This conversation will focus on the potential psychoanalysis presents for addressing the challenges of our affectively polarized society.
My core thesis, threading through several publications is that if contemporary psychoanalysis aspires to contribute to addressing our socio-political and ecological challenges, we must develop an enlarged repertoire of theory and practice. The distinguished Harvard Law School Professor, Lawrence Lessig has eloquently argued that repairing our dysfunctional democratic project is the “first problem” that must be fixed if there is to be any hope in effectively addressing all the other problems. I’ve developed the conviction that unless we co-create inclusive democratic processes and structures that authentically facilitate a citizenship which is engaged, informed, imaginatively deliberating together about the existential challenges we face, and having a meaningful impact on political decision-making—we will remain stuck in systemic dysfunction. However, I do believe (aligned with Kohut’s call for psychoanalysts to reflect on their group dynamics) that psychoanalysis has in fact, over the course of its long history and multiple streams, generated both theory and practice which has great promise for a socio-political contribution. In our conversation, I will outline some of the pieces of an emergent socio-centric psychoanalysis and suggest an emergent path forward: Community Psychoanalysis; the Psycho-social Unconscious Citizenship Dream Group process; Social Dreaming integrated with Deliberative Democracy.
The “Community Psychoanalysis” paradigm proposes an integrative path forward with which psychoanalysis can contribute robustly to multidisciplinary strategies to addressing the multivalent “wicked problems”, which are challenging our institute, regional, national, and global communities.

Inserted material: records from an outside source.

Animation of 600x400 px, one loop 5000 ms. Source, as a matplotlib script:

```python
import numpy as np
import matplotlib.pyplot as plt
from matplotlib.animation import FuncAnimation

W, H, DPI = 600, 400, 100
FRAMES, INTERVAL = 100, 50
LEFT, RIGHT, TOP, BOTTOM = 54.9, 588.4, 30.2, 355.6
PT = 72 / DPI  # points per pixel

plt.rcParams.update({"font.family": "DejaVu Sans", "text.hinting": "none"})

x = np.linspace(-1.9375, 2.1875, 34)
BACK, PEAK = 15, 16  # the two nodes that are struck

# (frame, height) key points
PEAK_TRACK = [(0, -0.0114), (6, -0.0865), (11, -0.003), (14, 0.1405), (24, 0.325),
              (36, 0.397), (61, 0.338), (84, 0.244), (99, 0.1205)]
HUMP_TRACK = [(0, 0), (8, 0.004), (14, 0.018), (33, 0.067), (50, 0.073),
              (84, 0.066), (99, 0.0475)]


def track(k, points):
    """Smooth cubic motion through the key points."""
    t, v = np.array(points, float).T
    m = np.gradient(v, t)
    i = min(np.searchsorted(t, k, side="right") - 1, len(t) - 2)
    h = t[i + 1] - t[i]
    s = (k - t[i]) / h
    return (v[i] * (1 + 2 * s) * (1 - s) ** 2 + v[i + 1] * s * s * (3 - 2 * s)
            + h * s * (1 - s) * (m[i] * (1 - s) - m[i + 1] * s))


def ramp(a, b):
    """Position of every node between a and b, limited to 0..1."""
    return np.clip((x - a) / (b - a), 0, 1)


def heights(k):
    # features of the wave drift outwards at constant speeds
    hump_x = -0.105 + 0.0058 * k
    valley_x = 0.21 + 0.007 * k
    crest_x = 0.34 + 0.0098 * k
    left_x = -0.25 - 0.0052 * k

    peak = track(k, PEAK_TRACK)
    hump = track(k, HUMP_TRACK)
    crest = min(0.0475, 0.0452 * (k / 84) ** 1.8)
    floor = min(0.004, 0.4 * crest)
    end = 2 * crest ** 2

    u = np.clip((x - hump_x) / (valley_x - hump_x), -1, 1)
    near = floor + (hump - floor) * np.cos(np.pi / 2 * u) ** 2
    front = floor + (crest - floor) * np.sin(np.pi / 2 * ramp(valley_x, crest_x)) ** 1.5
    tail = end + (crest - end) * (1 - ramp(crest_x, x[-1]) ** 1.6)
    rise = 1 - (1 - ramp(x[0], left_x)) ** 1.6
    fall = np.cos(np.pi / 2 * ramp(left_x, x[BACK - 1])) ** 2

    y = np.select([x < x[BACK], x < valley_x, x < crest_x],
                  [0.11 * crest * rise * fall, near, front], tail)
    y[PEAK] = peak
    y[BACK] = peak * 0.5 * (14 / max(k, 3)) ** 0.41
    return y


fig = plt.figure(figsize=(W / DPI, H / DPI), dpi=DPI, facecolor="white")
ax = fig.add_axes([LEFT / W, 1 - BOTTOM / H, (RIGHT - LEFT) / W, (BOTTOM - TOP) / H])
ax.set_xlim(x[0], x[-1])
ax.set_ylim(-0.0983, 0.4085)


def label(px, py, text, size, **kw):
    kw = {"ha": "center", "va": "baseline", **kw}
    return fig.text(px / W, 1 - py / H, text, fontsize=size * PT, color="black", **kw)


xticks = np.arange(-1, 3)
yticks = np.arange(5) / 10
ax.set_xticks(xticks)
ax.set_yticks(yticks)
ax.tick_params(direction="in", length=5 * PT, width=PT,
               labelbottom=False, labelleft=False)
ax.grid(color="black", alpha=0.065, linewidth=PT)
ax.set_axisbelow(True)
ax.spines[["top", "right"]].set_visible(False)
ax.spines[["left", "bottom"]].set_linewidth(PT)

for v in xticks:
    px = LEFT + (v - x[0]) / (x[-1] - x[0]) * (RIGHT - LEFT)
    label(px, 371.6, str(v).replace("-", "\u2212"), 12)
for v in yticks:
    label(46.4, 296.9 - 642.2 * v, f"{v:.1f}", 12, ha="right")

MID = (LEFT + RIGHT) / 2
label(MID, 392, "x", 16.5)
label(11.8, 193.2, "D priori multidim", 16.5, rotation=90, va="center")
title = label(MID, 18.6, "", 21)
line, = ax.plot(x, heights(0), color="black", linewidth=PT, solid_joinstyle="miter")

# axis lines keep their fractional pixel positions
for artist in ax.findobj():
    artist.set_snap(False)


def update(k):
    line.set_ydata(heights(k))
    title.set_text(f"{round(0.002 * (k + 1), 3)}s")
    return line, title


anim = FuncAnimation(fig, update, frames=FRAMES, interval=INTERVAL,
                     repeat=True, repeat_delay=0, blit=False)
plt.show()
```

“Wicked problems” have no definitive formulation: these are problems which in a seemingly infinite regress are symptoms of other problems; problems which involve multiple stakeholders who like the proverbial blind men and the elephant have divergent and often incommensurable perceptions of the problem and its causes; problems which generate attempted solutions which in turn generate unintended consequences and new problems; problems with no objective right or wrong, requiring reliance on human judgment, subjectivity, and collective wisdom.